Other times, drug addiction starts with simple curiosity or a desire to experiment, especially with prescription drugs. Abuse of these medications has become a full blown epidemic here in America, with one in five Americans abusing prescription drugs at least once in their life.
There are several factors that experts believe are responsible for this growing trend. One factor that everyone can agree on is the availability of prescription drugs. It's possible to find prescription opioids in almost every medicine cabinet in the country, with more powerful versions of painkillers and tranquilizers being released every few years.
Doctors may be over prescribing these drugs to patients for pain, anxiety, insomnia, and other common conditions, which in turn creates prescription drug stashes in homes across the country. The most prescribed, and also the most abused, prescription drug is the painkiller Vicodin.
The drug is especially popular among teens who abuse prescription drugs, with one in ten high schoolers reporting that they've taken the drug recreationally in the last year. Drugs like Vicodin, along with the many others that are meant to treat pain and anxiety, are more readily available than ever before.
These prescription drugs work like other opioids by affecting the parts of the brain that produce feelings of pleasure. The resulting sense of euphoria and heightened well being is what gets so many people hooked the first time.
The feeling produced by taking these drugs not only feels good, it can also guide a person's sense of purpose or direction. This is because taking these drugs releases large amounts of dopamine, a neurotransmitter in the brain that rewards behavior.

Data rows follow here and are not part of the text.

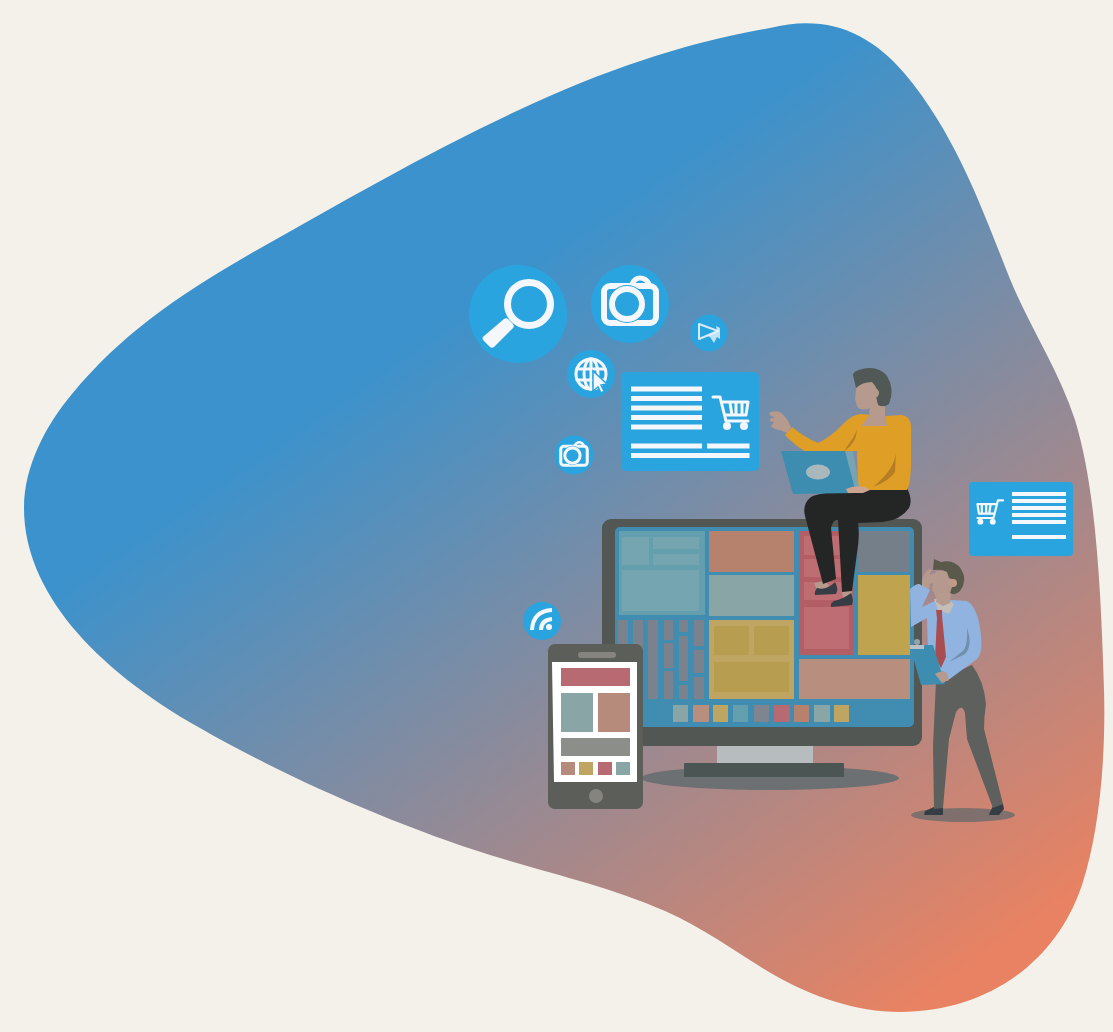
<!DOCTYPE html>
<html lang="en">
<head>
<meta charset="utf-8">
<title>Online shopping illustration</title>
<style>
:root{--paper:#f4f1ea;--blue:#3b92cc;--orange:#e88262;--bright:#2aa4df;--white:#f4f7fb;--frame:#535753;--phone:#5c5e5a;--screen:#418db1;--teal:#649fae;--sage:#8aa5a5;--rust:#b6826d;--rose:#b76a72;--gold:#bfa34f;--grey:#747f8a;--skin:#b69a8e;--yellow:#df9e25;--ink:#242625;--shirt:#90b3df;--tie:#a94e50;--trouser:#5e605d;--shoe:#363d45;--laptop:#3c8db0}
html,body{margin:0;background:var(--paper)}
body{width:1113px;height:1032px;overflow:hidden}
svg{display:block}
.bright{fill:var(--bright)}.white{fill:var(--white)}.frame{fill:var(--frame)}.phone{fill:var(--phone)}.screen{fill:var(--screen)}.teal{fill:var(--teal)}.sage{fill:var(--sage)}.rust{fill:var(--rust)}.rose{fill:var(--rose)}.gold{fill:var(--gold)}.grey{fill:var(--grey)}.skin{fill:var(--skin)}.yellow{fill:var(--yellow)}.ink{fill:var(--ink)}.shirt{fill:var(--shirt)}.tie{fill:var(--tie)}.trouser{fill:var(--trouser)}.shoe{fill:var(--shoe)}.laptop{fill:var(--laptop)}
.line{fill:none;stroke:var(--white);stroke-linecap:round;stroke-linejoin:round}
.rule{fill:none;stroke:var(--white)}
</style>
</head>
<body>
<svg width="1113" height="1032" viewBox="0 0 1113 1032" role="img" aria-label="Two people with a desktop monitor, a phone and online shopping icons">
<defs>
<linearGradient id="dusk" gradientUnits="userSpaceOnUse" x1="400" y1="345" x2="878" y2="1032">
<stop offset="0" stop-color="#3b92cc"/><stop offset="1" stop-color="#e88262"/>
</linearGradient>
<g id="camera">
<rect class="line" x="-26" y="-17" width="52" height="37" rx="6" stroke-width="6"/>
<path class="line" d="M2-19Q5-25 10-25Q16-25 19-19" stroke-width="5"/>
<circle class="bright" cx="-3" cy="1" r="19"/>
<circle class="line" cx="-3" cy="1" r="15" stroke-width="6"/>
</g>
<g id="cart">
<path class="line" d="M0 2H7L13 26H35M10 7H35L33 20H12M17 8L19 20M23 8V20M29 8V20" stroke-width="3"/>
<circle class="white" cx="14" cy="31" r="4"/><circle class="white" cx="31" cy="31" r="4"/>
</g>
</defs>

<rect width="1113" height="1032" fill="#f4f1ea"/>
<path id="backdrop" fill="url(#dusk)" d="M770 28C825 14 869 31 905 74C958 137 985 217 1010 279C1030 328 1058 368 1075 420C1096 488 1101 590 1104 690C1106 760 1099 833 1082 885C1054 968 981 1012 900 1012C856 1012 811 996 776 976C739 955 708 930 665 911C608 886 555 875 490 855C395 825 285 777 200 728C92 667 24 590 24 508C24 466 46 425 72 394C120 336 174 298 250 254C340 203 430 151 521 109C605 70 684 43 770 28Z"/>

<g id="search-icon">
<circle class="bright" cx="518" cy="314" r="49"/>
<circle class="line" cx="529" cy="304" r="21.5" stroke-width="7"/>
<path class="white" d="M504 319Q507 317 509 320L513 324Q515 327 512 329L494 347Q491 349 489 346L484 341Q481 338 484 336Z"/>
</g>
<g id="camera-icons">
<circle class="bright" cx="630" cy="304" r="39"/>
<use href="#camera" x="630" y="303"/>
<circle class="bright" cx="574" cy="455" r="19.5"/>
<use href="#camera" transform="translate(574 455) scale(.51)"/>
</g>
<g id="megaphone-icon">
<circle class="bright" cx="709" cy="333" r="18.5"/>
<path class="line" d="M699 324V339L718 331Z" stroke="#c9dfef" stroke-width="2" opacity=".85"/>
<path class="white" opacity=".75" d="M716 326L720 328V339L717 337L714 343L710 337L707 336L717 331Z"/>
</g>
<g id="globe-icon">
<circle class="bright" cx="591" cy="374" r="24"/>
<g class="line" stroke-width="3"><circle cx="591" cy="374" r="15"/><ellipse cx="591" cy="374" rx="7" ry="15"/><path d="M577 369H605M577 380H605M591 359V389"/></g>
<path class="white" stroke="#2aa4df" stroke-width="1.5" d="M593 371V391L598 387L601 393L604 391L601 385L607 384Z"/>
</g>
<g id="signal-icon">
<circle class="bright" cx="542" cy="621" r="19"/>
<circle class="white" cx="549" cy="627" r="3"/>
<path class="rule" stroke-width="4" d="M532 630Q533 611 552 610M541 630Q541 620 552 619"/>
</g>

<g id="product-card">
<rect class="bright" x="621" y="372" width="138" height="99" rx="5"/>
<path class="rule" stroke-width="5" d="M631 389H702M631 398.500H702M631 408H702M631 417.500H702M631 427H702M631 446H702M707 446H749.500M631 455.500H749.500"/>
<use href="#cart" x="713" y="395"/>
</g>
<g id="checkout-card">
<rect class="bright" x="969" y="482" width="104" height="74" rx="4"/>
<path class="rule" stroke-width="3.800" d="M1012 494H1066M1012 501H1066M1012 508H1066M1012 515H1066M1012 522H1066M1012 537H1066"/>
<use href="#cart" transform="matrix(-.73 0 0 .73 1003 499)"/>
</g>

<g id="monitor">
<ellipse cx="770" cy="778" rx="129" ry="12" fill="#6d7072"/>
<path fill="#b7bcbf" d="M717 740H813V768H717Z"/>
<rect x="684" y="763" width="160" height="14" rx="1" fill="#4b5553"/>
<rect class="frame" x="602" y="519" width="320" height="227" rx="9"/>
<rect class="screen" x="615" y="527" width="299" height="200" rx="5"/>
<g id="screen-tiles">
<rect class="teal" x="619" y="531" width="86" height="84"/>
<g fill="#74a5b0"><path d="M622 537H649V565H622ZM653 537H699V549H653ZM653 554H699V565H653ZM622 570H699V611H622Z"/></g>
<rect class="rust" x="709" y="531" width="85" height="41"/>
<rect class="sage" x="709" y="575" width="85" height="41"/>
<rect x="709" y="620" width="85" height="79" fill="#bea562"/>
<path fill="#b69d50" d="M714 626H749V655H714ZM754 626H789V655H754ZM714 662H789V692H714Z"/>
<rect x="799" y="531" width="55" height="124" fill="#b35d65"/>
<path fill="#be6d72" d="M804 536H849V555H804ZM804 559H849V577H804ZM804 582H849V600H804ZM804 607H849V649H804Z"/>
<rect class="grey" x="858" y="531" width="52" height="41"/>
<rect class="gold" x="858" y="575" width="52" height="80"/>
<rect x="799" y="659" width="111" height="40" fill="#b88e7e"/>
<path fill="#7a828d" d="M618 620H628V650H618ZM633 620H643V650H633ZM648 620H658V699H648ZM664 620H673V640H664ZM664 643H673V668H664ZM664 671H673V699H664ZM679 620H688V632H679ZM679 636H688V681H679ZM679 685H688V699H679ZM694 620H704V646H694ZM694 650H704V673H694ZM694 677H704V699H694Z"/>
</g>
<g id="swatches">
<path class="sage" d="M673 705H688V722H673ZM814 705H830V722H814Z"/>
<path fill="#b88e7e" d="M693 705H709V722H693Z"/>
<path fill="#bea562" d="M713 705H728V722H713ZM834 705H849V722H834Z"/>
<path class="teal" d="M733 705H748V722H733Z"/>
<path fill="#7f858f" d="M754 705H769V722H754Z"/>
<path class="rose" d="M774 705H790V722H774Z"/>
<path class="rust" d="M794 705H809V722H794Z"/>
</g>
</g>

<g id="phone">
<rect class="phone" x="548" y="644" width="95" height="165" rx="7"/>
<rect x="578" y="652" width="38" height="6" rx="3" fill="#85847f"/>
<path fill="#fff" d="M552 662H637V782H554Z"/>
<rect class="rose" x="561" y="668" width="69" height="18"/>
<rect class="sage" x="561" y="693" width="32" height="39"/>
<rect x="598" y="693" width="32" height="39" fill="#b68b7c"/>
<rect x="561" y="738" width="69" height="18" fill="#8b8e89"/>
<rect x="561" y="762" width="14" height="13" fill="#b68b7c"/>
<rect x="579" y="762" width="14" height="13" fill="#bea562"/>
<rect class="rose" x="598" y="762" width="14" height="13"/>
<rect class="sage" x="616" y="762" width="14" height="13"/>
<circle cx="596" cy="796" r="7" fill="#85847f"/>
</g>

<g id="seated-person">
<path class="skin" d="M791 427Q787 417 780 412Q773 410 769 413Q769 416 775 417L770 419Q769 422 774 422L771 426Q773 429 780 430L787 433Z"/>
<path class="skin" d="M814 583L824 581L829 585L827 589L817 590ZM842 590H852L851 597L843 598Z"/>
<path class="shoe" d="M817 588Q826 591 835 582Q839 589 836 594L815 595Q814 592 817 588ZM834 601Q843 599 851 593Q854 600 852 605L831 607Q830 603 834 601Z"/>
<path class="ink" d="M860 490L907 488Q913 500 909 508Q901 520 883 522L858 523Q860 536 857 553L852 591L842 592L838 520Q833 519 831 528L836 579L823 584L805 516Q802 504 811 497Q819 492 860 490Z"/>
<path class="yellow" d="M785 435L792 427Q804 437 818 443Q831 437 843 424Q853 414 861 414L886 416L902 415Q912 417 911 430L911 461Q911 483 907 490H858L857 451L822 453H808Q795 446 785 435Z"/>
<path fill="#b57d24" d="M857 430Q856 444 844 451L853 438ZM896 452Q895 469 873 487Q889 481 895 472Z"/>
<path class="skin" d="M870 400L885 402V415L887 426H861L869 416Z"/>
<path class="skin" d="M857 380L878 376L880 398L868 409Q860 411 857 406L855 399Z"/>
<path fill="#515956" d="M853 375Q853 371 862 369Q878 365 887 376Q895 389 889 404Q884 408 878 405L876 396Q879 389 872 382Q862 382 856 388Z"/>
<circle class="skin" cx="874" cy="393" r="5"/>
<path fill="#76a4b5" d="M845 452L853 451L859 486L854 493Z"/>
<path class="laptop" d="M781 451H845L856 493L793 494Z"/>
<ellipse cx="818" cy="472" rx="12" ry="7.500" fill="#a9b8bd"/>
<path fill="#cda392" d="M846 489Q854 485 865 487L870 490L863 493H848Z"/>
</g>

<g id="standing-person">
<ellipse cx="963" cy="815" rx="52" ry="7" fill="#80706d"/>
<path class="shoe" d="M934 807L943 806V815H924L925 811ZM993 806L1003 804L1004 809L999 815H989L990 812Z"/>
<path class="trouser" d="M936 681L972 665Q984 681 986 704Q984 717 984 729L1003 804L993 808L967 739L965 713Q962 703 956 712L949 739L943 808L934 809L933 746Z"/>
<path class="skin" d="M922 586Q921 575 929 569L932 570L929 575L936 573L937 581L930 584L929 590Z"/>
<path class="shirt" d="M910 589Q918 582 921 585L930 590L922 607L937 600L952 600L967 601Q977 607 980 628Q984 652 977 659L947 681L943 671L936 672L928 650L927 618L911 627Z"/>
<path fill="#718fad" d="M967 628Q968 643 964 650L949 662L965 654Q973 645 967 628Z"/>
<path fill="#c3beba" d="M934 599L938 610L949 614L954 604L945 598Z"/>
<path class="skin" d="M938 592L951 594L950 603L943 606L936 602Z"/>
<path class="skin" fill-opacity=".95" d="M936 571L952 570L955 590L946 600Q939 603 936 598L932 588Z"/>
<path fill="#595a4c" d="M933 570L934 559L941 562Q954 559 961 569Q968 580 960 591Q955 596 950 593L952 587Q957 580 949 578L947 572Q942 569 933 570Z"/>
<circle fill="#c19b88" cx="953" cy="583" r="4"/>
<path class="tie" d="M936 610H942L942 616L946 657L941 668L935 658L937 618Z"/>
<path class="laptop" d="M911 645H933L945 684L921 685L912 653Z"/>
<path fill="#b7c1c7" d="M910 645H924V649H910Z"/>
<circle cx="917" cy="642" r="3" fill="#98a3a9"/>
<path class="skin" d="M935 674Q941 670 947 673L949 680L942 683Z"/>
</g>
</svg>
</body>
</html>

When we eat, have sex, and perform other activities that contribute to our survival, small amounts of dopamine are released to encourage us to do more of that behavior. Because using drugs creates the same effect in an even more dramatic way, it's easy for someone to become addicted.
Using these drugs can even become something that the brain thinks is necessary to survive, like eating food and drinking water. Repeated use of opioids will even change the brain's nerve endings, to the point where taking the drugs will seem necessary for survival.

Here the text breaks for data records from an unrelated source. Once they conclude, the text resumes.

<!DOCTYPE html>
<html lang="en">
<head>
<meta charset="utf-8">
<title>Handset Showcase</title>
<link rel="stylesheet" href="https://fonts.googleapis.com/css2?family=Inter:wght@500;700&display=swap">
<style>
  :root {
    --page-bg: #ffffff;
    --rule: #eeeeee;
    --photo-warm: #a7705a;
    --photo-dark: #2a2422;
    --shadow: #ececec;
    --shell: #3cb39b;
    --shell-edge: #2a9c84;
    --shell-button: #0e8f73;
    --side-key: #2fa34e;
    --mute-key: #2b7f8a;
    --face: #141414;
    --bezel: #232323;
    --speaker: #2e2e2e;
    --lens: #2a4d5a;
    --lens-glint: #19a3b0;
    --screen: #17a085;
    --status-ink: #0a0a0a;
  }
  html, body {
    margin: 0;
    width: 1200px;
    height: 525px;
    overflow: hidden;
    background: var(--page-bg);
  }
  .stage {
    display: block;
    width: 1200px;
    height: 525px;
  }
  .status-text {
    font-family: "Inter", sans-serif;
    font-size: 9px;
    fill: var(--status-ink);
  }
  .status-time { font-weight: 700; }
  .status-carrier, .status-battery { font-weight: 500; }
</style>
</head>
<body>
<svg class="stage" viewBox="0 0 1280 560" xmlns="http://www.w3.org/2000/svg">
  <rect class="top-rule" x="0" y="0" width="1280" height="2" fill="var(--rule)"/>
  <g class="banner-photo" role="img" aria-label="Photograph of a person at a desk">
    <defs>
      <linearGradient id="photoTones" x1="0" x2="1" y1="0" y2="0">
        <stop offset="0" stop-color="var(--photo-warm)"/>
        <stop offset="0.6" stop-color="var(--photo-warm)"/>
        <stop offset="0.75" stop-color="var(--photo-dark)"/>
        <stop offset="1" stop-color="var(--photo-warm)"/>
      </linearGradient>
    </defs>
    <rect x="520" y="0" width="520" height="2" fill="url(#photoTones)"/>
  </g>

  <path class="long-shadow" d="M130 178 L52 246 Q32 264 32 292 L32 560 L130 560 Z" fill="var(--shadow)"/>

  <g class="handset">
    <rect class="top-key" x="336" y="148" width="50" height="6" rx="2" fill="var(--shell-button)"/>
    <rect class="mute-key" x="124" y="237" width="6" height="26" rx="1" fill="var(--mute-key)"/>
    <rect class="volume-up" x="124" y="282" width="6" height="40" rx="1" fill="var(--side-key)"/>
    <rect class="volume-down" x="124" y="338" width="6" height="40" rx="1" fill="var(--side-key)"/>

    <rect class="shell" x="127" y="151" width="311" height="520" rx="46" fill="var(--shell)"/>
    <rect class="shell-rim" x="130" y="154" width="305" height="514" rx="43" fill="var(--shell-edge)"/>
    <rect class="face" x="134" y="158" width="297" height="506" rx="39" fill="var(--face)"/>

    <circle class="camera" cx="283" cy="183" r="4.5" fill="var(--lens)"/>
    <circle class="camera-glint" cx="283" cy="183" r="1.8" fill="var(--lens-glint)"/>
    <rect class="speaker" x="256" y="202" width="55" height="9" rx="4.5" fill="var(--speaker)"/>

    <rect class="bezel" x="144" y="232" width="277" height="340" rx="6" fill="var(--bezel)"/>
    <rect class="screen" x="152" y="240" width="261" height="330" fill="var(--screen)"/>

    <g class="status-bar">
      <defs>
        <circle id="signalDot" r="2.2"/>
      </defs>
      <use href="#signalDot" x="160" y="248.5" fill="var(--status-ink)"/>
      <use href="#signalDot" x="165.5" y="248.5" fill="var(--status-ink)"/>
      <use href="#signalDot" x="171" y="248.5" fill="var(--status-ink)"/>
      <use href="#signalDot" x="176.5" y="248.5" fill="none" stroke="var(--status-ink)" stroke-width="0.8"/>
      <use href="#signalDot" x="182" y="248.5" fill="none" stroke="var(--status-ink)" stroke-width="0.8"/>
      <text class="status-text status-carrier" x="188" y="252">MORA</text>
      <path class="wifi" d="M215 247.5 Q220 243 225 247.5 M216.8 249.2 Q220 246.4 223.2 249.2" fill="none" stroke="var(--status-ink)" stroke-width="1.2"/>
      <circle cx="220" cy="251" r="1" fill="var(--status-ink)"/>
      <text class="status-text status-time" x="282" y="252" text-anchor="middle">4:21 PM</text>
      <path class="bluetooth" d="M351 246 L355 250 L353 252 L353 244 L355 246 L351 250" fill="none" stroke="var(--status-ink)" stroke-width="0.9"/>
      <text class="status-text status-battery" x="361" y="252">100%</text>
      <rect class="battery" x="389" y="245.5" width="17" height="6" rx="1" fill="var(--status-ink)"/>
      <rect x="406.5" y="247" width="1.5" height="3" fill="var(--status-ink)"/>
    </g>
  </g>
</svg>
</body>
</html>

The changes that occur in the brain with drug addiction is why a drug abuser's behavior will change drastically. A drug addict will neglect their friends and family, perform poorly at work or even lose their job, and lose interest in the things they were once passionate about. The changes in the brain created by these drugs causes a dramatic shift in a person's priorities, to the point where they can completely lose control of their life.
Despite all this, there are still millions who regularly use and even abuse prescription drugs without getting addicted. How are these people different? The answer is that they may not have the genetic predisposition to addiction that causes them to abuse drugs again and again.
There are environmental factors that contribute to addiction as well. These include economic status, social standing, peer pressure, family life, and a history of abuse. Already having a history of abusing other substances can make someone more likely to abuse prescription drugs as well.
A co existing mental condition like depression, anxiety, or bipolar disorder will raise the risk of drug abuse. Using drugs to self medicate a mental disorder that is not being treated can often lead to a serious addiction.